(TASK TO CARRY OUT)
Everything from the line containing "240C347 227 354" through the final line of the material is to be restated word for word, and only that.
- - - -
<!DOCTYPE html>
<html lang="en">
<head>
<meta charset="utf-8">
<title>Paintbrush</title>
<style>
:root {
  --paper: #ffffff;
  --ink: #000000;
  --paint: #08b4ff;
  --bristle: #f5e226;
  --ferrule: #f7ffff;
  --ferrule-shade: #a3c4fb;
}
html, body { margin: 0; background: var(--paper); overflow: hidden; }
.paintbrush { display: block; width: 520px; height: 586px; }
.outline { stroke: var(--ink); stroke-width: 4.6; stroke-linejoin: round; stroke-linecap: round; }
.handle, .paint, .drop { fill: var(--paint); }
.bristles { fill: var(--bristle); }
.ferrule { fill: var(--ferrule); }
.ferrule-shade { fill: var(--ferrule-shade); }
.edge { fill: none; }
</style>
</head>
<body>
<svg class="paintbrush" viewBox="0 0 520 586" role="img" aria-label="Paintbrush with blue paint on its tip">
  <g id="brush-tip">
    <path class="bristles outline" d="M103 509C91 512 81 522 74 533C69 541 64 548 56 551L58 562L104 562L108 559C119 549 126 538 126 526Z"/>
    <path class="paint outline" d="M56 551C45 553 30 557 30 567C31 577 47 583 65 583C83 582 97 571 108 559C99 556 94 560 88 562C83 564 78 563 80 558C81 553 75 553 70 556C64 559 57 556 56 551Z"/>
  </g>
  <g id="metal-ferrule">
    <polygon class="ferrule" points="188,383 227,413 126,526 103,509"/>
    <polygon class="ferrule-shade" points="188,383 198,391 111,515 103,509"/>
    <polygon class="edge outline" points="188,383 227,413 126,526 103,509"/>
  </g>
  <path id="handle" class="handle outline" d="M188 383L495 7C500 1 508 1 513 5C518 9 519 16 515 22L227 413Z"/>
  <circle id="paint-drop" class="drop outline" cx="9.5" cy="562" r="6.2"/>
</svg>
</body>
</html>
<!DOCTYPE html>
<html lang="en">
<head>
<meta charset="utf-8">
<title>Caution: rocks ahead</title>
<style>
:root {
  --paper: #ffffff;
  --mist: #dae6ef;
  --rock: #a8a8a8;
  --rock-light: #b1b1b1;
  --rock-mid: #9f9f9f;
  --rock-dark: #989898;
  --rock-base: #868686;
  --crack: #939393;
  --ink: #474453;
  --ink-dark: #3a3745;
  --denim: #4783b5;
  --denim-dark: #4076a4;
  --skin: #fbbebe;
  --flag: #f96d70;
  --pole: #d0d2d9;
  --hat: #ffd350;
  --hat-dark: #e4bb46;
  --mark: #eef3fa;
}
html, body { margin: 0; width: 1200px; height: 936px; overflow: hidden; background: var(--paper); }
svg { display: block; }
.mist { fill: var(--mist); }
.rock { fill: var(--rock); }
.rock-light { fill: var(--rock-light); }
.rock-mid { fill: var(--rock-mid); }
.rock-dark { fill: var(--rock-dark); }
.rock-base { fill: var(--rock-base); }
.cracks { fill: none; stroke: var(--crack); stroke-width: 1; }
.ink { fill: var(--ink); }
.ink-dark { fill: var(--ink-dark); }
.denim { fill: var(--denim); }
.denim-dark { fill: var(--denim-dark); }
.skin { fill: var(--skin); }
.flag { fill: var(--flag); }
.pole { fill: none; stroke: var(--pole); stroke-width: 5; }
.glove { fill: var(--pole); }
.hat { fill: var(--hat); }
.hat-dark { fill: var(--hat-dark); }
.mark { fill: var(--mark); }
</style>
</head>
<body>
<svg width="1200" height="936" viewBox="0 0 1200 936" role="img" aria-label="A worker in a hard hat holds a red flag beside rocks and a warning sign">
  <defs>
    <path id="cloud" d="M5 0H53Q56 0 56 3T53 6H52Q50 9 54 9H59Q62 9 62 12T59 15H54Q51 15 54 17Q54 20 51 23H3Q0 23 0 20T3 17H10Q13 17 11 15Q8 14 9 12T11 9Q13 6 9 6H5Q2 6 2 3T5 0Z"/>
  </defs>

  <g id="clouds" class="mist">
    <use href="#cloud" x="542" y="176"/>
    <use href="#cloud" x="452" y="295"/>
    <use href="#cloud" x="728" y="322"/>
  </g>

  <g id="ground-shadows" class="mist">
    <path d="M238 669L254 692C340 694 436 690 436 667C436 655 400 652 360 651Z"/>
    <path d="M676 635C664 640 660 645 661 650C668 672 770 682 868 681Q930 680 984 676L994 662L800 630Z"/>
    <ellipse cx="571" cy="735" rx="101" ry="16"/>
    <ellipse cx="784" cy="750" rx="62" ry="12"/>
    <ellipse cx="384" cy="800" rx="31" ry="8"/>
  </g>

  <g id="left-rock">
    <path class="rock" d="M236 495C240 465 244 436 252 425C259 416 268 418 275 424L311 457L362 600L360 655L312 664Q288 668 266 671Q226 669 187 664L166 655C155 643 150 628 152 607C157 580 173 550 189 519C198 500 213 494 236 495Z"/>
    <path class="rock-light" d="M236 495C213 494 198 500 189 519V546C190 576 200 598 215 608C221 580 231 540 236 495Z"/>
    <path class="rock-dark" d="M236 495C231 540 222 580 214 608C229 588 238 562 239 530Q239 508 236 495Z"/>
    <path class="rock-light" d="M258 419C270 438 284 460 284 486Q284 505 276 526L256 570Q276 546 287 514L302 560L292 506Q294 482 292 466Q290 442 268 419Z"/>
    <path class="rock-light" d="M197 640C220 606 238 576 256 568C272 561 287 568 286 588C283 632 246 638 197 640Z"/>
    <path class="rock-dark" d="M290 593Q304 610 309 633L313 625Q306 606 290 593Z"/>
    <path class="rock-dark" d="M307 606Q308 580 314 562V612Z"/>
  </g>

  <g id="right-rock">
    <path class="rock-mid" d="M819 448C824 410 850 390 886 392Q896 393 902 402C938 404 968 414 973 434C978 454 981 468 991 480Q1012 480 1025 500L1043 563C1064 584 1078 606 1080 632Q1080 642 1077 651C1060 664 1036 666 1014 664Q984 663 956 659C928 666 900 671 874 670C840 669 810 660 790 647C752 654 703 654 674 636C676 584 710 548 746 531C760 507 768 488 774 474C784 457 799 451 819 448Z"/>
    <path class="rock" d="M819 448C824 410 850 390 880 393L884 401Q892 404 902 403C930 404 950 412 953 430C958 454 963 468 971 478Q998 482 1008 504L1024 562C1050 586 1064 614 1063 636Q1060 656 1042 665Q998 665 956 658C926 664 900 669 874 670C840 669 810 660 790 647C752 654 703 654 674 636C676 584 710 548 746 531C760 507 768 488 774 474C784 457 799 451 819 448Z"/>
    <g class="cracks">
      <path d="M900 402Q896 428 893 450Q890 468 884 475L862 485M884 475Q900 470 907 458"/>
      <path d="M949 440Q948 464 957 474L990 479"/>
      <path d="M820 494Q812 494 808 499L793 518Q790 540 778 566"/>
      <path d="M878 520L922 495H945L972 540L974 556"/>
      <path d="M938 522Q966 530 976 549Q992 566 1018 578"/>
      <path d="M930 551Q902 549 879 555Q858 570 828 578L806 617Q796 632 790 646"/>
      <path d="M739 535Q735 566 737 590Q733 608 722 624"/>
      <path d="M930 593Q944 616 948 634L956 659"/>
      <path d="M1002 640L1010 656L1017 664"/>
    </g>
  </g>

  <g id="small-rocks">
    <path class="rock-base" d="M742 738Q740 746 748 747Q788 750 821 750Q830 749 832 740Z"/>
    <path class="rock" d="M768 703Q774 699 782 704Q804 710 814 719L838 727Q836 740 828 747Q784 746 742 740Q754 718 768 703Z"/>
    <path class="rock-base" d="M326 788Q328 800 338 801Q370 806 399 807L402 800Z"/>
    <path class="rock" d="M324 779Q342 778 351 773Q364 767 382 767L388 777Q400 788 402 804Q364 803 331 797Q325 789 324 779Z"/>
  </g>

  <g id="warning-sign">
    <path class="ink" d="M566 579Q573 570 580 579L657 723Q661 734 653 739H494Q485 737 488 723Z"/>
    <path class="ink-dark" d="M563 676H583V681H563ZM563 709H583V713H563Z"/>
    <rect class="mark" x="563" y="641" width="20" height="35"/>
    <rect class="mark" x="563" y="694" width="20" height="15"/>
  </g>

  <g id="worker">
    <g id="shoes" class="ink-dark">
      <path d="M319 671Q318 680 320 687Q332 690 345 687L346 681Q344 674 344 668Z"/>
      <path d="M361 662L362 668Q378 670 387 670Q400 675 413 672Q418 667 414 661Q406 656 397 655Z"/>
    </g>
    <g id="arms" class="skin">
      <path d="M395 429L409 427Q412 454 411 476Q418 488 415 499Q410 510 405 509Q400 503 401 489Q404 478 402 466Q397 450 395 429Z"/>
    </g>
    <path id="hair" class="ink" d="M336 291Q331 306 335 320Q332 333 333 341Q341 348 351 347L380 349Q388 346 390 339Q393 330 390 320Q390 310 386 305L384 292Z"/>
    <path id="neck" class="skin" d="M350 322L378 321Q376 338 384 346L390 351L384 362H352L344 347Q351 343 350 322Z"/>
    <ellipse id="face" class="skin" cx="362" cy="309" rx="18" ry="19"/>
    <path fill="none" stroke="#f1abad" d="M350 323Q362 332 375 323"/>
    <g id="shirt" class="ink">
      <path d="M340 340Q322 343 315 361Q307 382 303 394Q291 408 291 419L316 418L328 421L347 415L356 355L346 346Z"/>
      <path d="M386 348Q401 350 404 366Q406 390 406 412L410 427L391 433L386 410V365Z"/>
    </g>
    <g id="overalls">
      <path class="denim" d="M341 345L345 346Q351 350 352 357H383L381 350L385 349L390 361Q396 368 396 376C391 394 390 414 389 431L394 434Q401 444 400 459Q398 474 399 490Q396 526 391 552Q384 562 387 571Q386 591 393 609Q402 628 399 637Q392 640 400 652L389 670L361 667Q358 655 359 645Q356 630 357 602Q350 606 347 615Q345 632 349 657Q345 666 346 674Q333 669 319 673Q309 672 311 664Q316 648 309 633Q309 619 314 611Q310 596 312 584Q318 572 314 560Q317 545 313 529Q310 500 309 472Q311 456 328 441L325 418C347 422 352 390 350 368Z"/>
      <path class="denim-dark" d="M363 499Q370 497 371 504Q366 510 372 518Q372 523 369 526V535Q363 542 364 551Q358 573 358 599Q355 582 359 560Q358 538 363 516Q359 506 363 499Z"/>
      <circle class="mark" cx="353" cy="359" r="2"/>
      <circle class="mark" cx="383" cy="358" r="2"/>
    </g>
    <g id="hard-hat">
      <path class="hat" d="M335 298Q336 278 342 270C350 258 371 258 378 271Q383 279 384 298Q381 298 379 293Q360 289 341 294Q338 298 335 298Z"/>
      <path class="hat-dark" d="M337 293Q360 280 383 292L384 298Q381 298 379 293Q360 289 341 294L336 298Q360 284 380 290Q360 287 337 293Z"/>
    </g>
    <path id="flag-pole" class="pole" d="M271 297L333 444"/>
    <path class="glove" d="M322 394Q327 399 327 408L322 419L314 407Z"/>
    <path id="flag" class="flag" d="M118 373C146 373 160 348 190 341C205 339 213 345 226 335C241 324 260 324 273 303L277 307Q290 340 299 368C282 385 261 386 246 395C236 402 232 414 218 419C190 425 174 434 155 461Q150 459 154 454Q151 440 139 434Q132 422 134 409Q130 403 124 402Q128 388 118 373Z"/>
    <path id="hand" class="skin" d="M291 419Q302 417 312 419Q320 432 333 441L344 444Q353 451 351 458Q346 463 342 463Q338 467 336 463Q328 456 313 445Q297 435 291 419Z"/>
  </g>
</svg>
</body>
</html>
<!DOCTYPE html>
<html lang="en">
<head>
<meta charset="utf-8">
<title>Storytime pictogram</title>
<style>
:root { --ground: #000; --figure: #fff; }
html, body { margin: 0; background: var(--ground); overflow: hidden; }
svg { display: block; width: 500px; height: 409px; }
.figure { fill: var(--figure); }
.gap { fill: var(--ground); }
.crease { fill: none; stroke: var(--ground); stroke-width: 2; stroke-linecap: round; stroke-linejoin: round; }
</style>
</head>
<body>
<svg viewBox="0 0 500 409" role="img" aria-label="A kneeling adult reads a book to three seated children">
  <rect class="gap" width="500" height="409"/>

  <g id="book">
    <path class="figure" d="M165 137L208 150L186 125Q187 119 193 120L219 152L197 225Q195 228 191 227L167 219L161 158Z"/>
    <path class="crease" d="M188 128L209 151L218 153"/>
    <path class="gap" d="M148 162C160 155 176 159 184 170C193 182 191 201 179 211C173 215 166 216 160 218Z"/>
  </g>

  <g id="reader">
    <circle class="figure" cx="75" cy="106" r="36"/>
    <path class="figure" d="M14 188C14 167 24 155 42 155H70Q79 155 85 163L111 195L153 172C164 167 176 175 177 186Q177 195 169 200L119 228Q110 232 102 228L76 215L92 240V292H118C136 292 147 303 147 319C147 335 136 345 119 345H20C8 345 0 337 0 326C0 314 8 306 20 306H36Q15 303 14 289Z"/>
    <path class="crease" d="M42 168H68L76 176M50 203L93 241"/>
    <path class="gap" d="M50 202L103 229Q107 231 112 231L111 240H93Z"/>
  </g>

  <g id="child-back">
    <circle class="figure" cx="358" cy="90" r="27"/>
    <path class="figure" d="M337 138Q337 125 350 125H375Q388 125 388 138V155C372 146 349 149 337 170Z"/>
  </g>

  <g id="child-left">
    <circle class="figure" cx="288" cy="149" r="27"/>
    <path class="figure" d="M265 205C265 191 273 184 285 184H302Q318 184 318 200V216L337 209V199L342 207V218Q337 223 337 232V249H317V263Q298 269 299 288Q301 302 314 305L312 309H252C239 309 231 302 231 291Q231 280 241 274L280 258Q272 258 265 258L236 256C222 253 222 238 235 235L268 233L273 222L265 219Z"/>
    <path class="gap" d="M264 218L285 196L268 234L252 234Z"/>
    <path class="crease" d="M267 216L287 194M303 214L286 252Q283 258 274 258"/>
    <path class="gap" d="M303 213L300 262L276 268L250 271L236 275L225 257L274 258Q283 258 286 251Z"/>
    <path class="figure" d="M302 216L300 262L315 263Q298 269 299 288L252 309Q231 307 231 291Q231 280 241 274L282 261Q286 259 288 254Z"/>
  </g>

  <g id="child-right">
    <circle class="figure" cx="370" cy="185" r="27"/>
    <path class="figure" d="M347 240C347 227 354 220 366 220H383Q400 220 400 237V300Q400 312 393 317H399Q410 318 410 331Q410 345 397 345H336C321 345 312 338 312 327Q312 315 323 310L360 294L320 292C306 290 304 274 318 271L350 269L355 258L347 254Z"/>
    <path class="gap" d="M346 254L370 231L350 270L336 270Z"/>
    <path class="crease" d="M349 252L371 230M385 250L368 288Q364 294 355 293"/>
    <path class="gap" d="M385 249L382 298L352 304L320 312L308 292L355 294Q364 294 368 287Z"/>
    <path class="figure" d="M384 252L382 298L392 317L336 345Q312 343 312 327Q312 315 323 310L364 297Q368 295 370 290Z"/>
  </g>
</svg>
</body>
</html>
- - - -
(ANSWER TO THE PROBLEM)
    <path class="figure" d="M347 240C347 227 354 220 366 220H383Q400 220 400 237V300Q400 312 393 317H399Q410 318 410 331Q410 345 397 345H336C321 345 312 338 312 327Q312 315 323 310L360 294L320 292C306 290 304 274 318 271L350 269L355 258L347 254Z"/>
    <path class="gap" d="M346 254L370 231L350 270L336 270Z"/>
    <path class="crease" d="M349 252L371 230M385 250L368 288Q364 294 355 293"/>
    <path class="gap" d="M385 249L382 298L352 304L320 312L308 292L355 294Q364 294 368 287Z"/>
    <path class="figure" d="M384 252L382 298L392 317L336 345Q312 343 312 327Q312 315 323 310L364 297Q368 295 370 290Z"/>
  </g>
</svg>
</body>
</html>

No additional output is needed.